■ Task requirements
For the records below, give the number of lines where the string "dark" occurs. Include nothing else.

■ Records

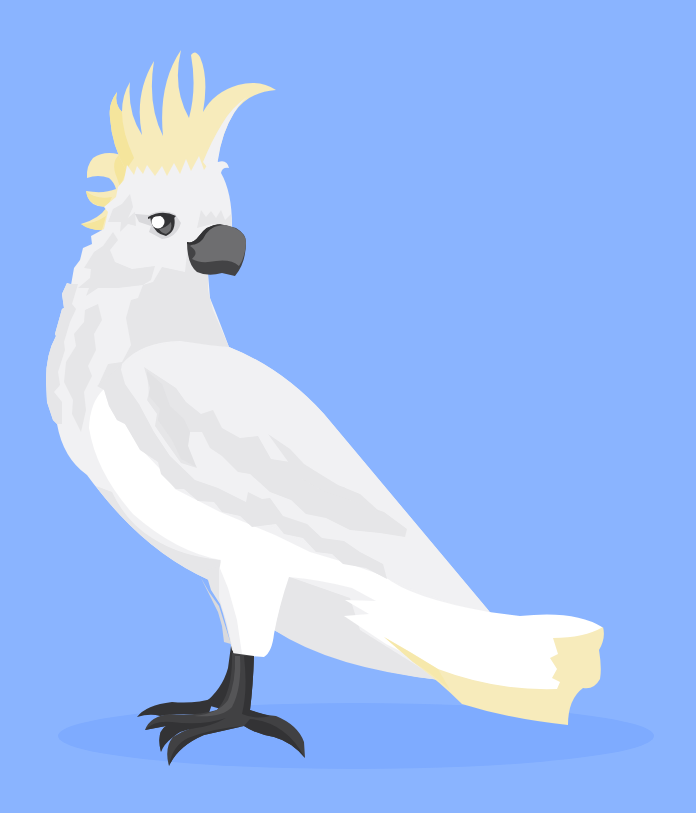
<!DOCTYPE html>
<html lang="en">
<head>
<meta charset="utf-8">
<title>Cockatoo</title>
<style>
:root{--sky:#8ab4ff;--ground:#7eabff;--white:#fff;--plume:#f1f1f3;--shade:#e6e6e8;--deep:#d9d9dc;--yellow:#f7ebbb;--yellow-deep:#f5e59c;--beak:#6e6e70;--beak-dark:#434345;--ink:#333335;--claw:#414143}
html,body{margin:0;width:696px;height:813px;overflow:hidden;background:var(--sky)}
svg{display:block}
.ground{fill:var(--ground)}.white{fill:var(--white)}.plume{fill:var(--plume)}.shade{fill:var(--shade)}.deep{fill:var(--deep)}
.yellow{fill:var(--yellow)}.yellow-deep{fill:var(--yellow-deep)}.beak{fill:var(--beak)}.beak-dark{fill:var(--beak-dark)}.ink{fill:var(--ink)}.claw{fill:var(--claw)}
</style>
</head>
<body>
<svg width="696" height="813" viewBox="0 0 696 813" role="img" aria-label="White cockatoo with a yellow crest">
<ellipse class="ground" cx="356" cy="736" rx="298" ry="33"/>

<g id="far-leg">
<path class="deep" d="M201 578L209 592L219 606L231 644L224 642L222 626L218 612L211 598L206 588Z"/>
<path class="ink" d="M231 646L242 650L240 690L232 712L203 704Q222 690 228 668Z"/>
<path class="ink" d="M214 698Q196 704 172 702Q146 705 137 717Q150 713 160 716Q184 712 208 716Z"/>
</g>

<g id="crest">
<path class="yellow" d="M128 158Q108 148 93 158Q86 166 87 178Q98 174 109 178Q114 182 116 189Q104 194 86 191Q88 204 98 206L107 207Q99 219 81 224Q92 231 104 230L126 205L136 172Z"/>
<path class="yellow-deep" d="M120 154Q110 162 117 178L120 187L128 168Z"/>
<path class="yellow-deep" d="M86 191Q96 200 112 197L107 207Q88 206 86 191ZM81 224Q94 224 106 216L102 230Q88 230 81 224Z"/>
<path class="yellow" d="M126 170Q112 146 110 118Q108 104 117 92Q114 104 122 112Q122 95 130 82Q127 112 142 135Q134 94 154 61Q147 104 163 136Q158 84 181 50Q172 88 189 118Q197 88 191 55Q195 49 200 57Q209 78 203 112Q214 92 238 85Q260 79 276 90Q248 92 234 113Q222 132 217 162L205 182L140 190Z"/>
<path class="yellow-deep" d="M110 118Q108 104 117 92Q114 104 122 112Q122 132 134 158L126 170Q112 146 110 118Z"/>
<path class="plume" d="M247 97Q231 108 222 124Q212 140 203 162L214 176L218 160Q222 132 234 113Q240 103 247 97Z"/>
</g>

<g id="body">
<path class="plume" d="M127 165L134 175L137 166L143 174L147 165L155 176L162 166L167 176L174 163L180 174L186 159L191 171L199 156L204 170L213 156L218 162Q227 159 229 168Q222 167 221 173Q232 192 232 226L220 262L208 273L210 298Q219 320 229 347Q282 368 324 414L489 611L520 640L440 680Q340 668 274 630L250 600L209 580Q160 558 120 515Q100 493 87 475Q63 458 57 424L53 420L47 402L46 380Q46 354 56 336L55 334L62 309L64 308L62 294L67 283L71 285L74 268L80 260L83 248L92 244L91 236L104 229L108 212L104 207L116 197L118 187L124 180Z"/>
<path class="shade" d="M274 630Q281 604 287 576L350 598L360 630L440 680Q332 668 274 630Z"/>
<path class="shade" d="M112 492Q126 522 152 538Q180 556 220 560L232 590L209 580Q160 558 120 515Q104 498 96 486Z"/>
</g>

<g id="neck-feathers">
<path class="shade" d="M188 244L185 272L162 267L153 282L143 285L138 298L131 300L126 318L131 345L122 362L108 364L98 386L120 378L122 364Q140 342 180 341Q204 344 221 361L229 347L213 310L208 290L208 273Z"/>
<path class="shade" d="M113 232L103 246L94 252L84 268L91 269L90 278L78 288L89 288L86 296L98 288L118 288L143 285L151 280L155 266L132 269L115 262L110 250L118 240Z"/>
<path class="shade" d="M71 284L78 284L72 304L76 309L70 322L64 342L65 350L58 372L60 385L54 392L62 402L62 424L57 424L53 420L47 402L46 380Q46 354 56 336L55 334L62 309L64 308L62 294L67 283Z"/>
<path class="shade" d="M98 304L102 320L94 334L96 350L88 366L92 376L84 392L86 410L81 432L72 414L73 400L64 382L66 362L76 346L74 334L84 322L85 310Z"/>
<path class="shade" d="M113 209L122 204L130 194L133 207L128 218L135 212L136 226L128 224L120 232L121 222L108 222Z"/>
<path class="shade" d="M201 210L206 217L211 211L216 218L221 210L225 220L231 214L232 230L212 224L197 228Z"/>
</g>

<g id="belly-and-tail">
<path class="white" d="M104 389L109 406L117 420L125 424L140 448L161 470L175 489L220 512L275 535L310 552L350 564L384 576Q410 598 489 612L520 616Q575 610 602 627Q604 634 597 650L560 690Q498 692 438 670L386 644L344 616L369 614L345 600L376 601L352 588Q322 580 289 577Q279 606 274 634Q272 652 264 657L234 655Q228 624 219 598L225 586L219 572L221 560Q176 552 133 514Q96 472 89 428Q90 402 104 389Z"/>
<path class="shade" d="M205 570L219 566L224 586L232 620L236 655L232 650Q226 622 220 604L211 590Z"/>
<path class="plume" d="M219 566L228 588L237 620L242 654L234 655L226 620L219 598Z"/>
<path class="yellow" d="M384 637L410 652L438 669Q496 691 557 689L560 682L552 678L557 669L550 658L558 654L553 638Q584 638 603 627Q606 638 599 650Q602 668 600 679Q594 690 583 688Q568 699 568 725Q510 719 462 704Q440 682 413 662Z"/>
<path class="yellow-deep" d="M384 637L410 652L438 669L450 690Q430 672 413 662Z" opacity=".5"/>
</g>

<g id="wing">
<path class="plume" d="M122 366Q145 340 188 342Q212 346 229 347Q282 368 324 414L489 611Q446 606 384 577L350 561L303 542L275 528L224 508L176 489L125 424L114 402Z"/>
<path class="shade" d="M120 366L97 386L104 390L109 406L117 420L125 424L140 450L158 462L161 474L176 489L184 489L198 501L214 502L222 512L240 516L252 527L276 524L284 534L303 538L316 552L332 554L343 564L366 568L387 579L383 564L360 552L344 541L322 538L307 524L283 516L270 498L262 499L248 492L246 502L218 488L195 480L170 456L154 432L139 404L125 384Z"/>
<path class="shade" d="M144 367L176 388L186 402L201 414L213 410L222 428L240 438L258 436L271 459L290 462L301 477L316 474L332 486L344 487L361 504L384 512L407 529L405 537L380 533L350 530L326 518L306 514L291 500L270 492L250 474L238 472L222 456L210 448L202 432L190 432L188 446L197 468L181 463L166 442L155 426L157 414L147 400L150 388Z"/>
<path class="deep" d="M147 371L162 384L170 406L184 419L190 432L188 446L196 467L181 459L172 440L158 420L160 409L149 396Z" opacity=".35"/>
<path class="shade" d="M268 434L290 449L304 464L320 474L338 485L360 494L380 512L350 500L323 491L300 478Z"/>
</g>

<g id="eye">
<path class="deep" d="M135 214L149 215Q162 208 175 214L181 223Q176 238 162 239L149 232L151 226L139 222Z"/>
<path class="ink" d="M150 216Q163 212 174 216Q177 231 166 236Q155 234 151 222Z"/>
<path class="beak" d="M159 229Q166 228 171 222Q173 231 166 234Q161 233 159 229Z"/>
<circle class="white" cx="158" cy="222" r="6.5"/>
<path class="ink" d="M148 217Q162 209 176 216L174 218Q162 213 148 219Z"/>
</g>

<g id="beak">
<path class="beak-dark" d="M187 242Q193 244 199 236Q206 225 220 224L236 228Q246 234 246 242Q246 263 235 276L222 273Q208 277 197 272Q187 264 187 242Z"/>
<path class="beak" d="M190 246Q200 240 206 232Q214 225 226 225Q246 230 246 243Q245 258 239 266Q231 259 216 261Q200 264 192 259Q200 252 190 246Z"/>
<path class="ink" d="M187 242Q193 244 199 236Q207 225 220 224Q207 229 203 239Q196 247 187 244Z"/>
</g>

<g id="near-foot">
<path class="claw" d="M232 653L254 656Q253 686 250 710Q258 714 276 716Q298 725 304 742L305 758Q292 742 274 737Q256 734 244 726Q222 731 204 735Q178 746 169 766Q164 748 173 737Q190 726 210 724Q188 724 174 729Q162 736 161 752Q156 732 166 726L145 730Q150 716 170 714Q196 716 217 710Q233 692 232 653Z"/>
<path class="ink" d="M244 656L254 656Q253 686 250 710L270 716Q256 720 242 714Q248 690 244 656Z"/>
<path class="ink" d="M145 730Q154 720 172 722Q202 726 226 718Q212 726 196 728Q180 730 172 738Q164 744 161 752Q156 732 166 726ZM169 766Q172 746 188 738Q214 728 244 726Q222 731 204 735Q178 746 169 766ZM250 719Q286 722 305 758Q292 742 274 737Q256 734 244 726Z"/>
<path fill="#555557" d="M235 656L240 656Q242 688 232 707Q222 718 194 716Q218 714 228 700Q236 682 235 656Z"/>
</g>
</svg>
</body>
</html>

■ Response below
3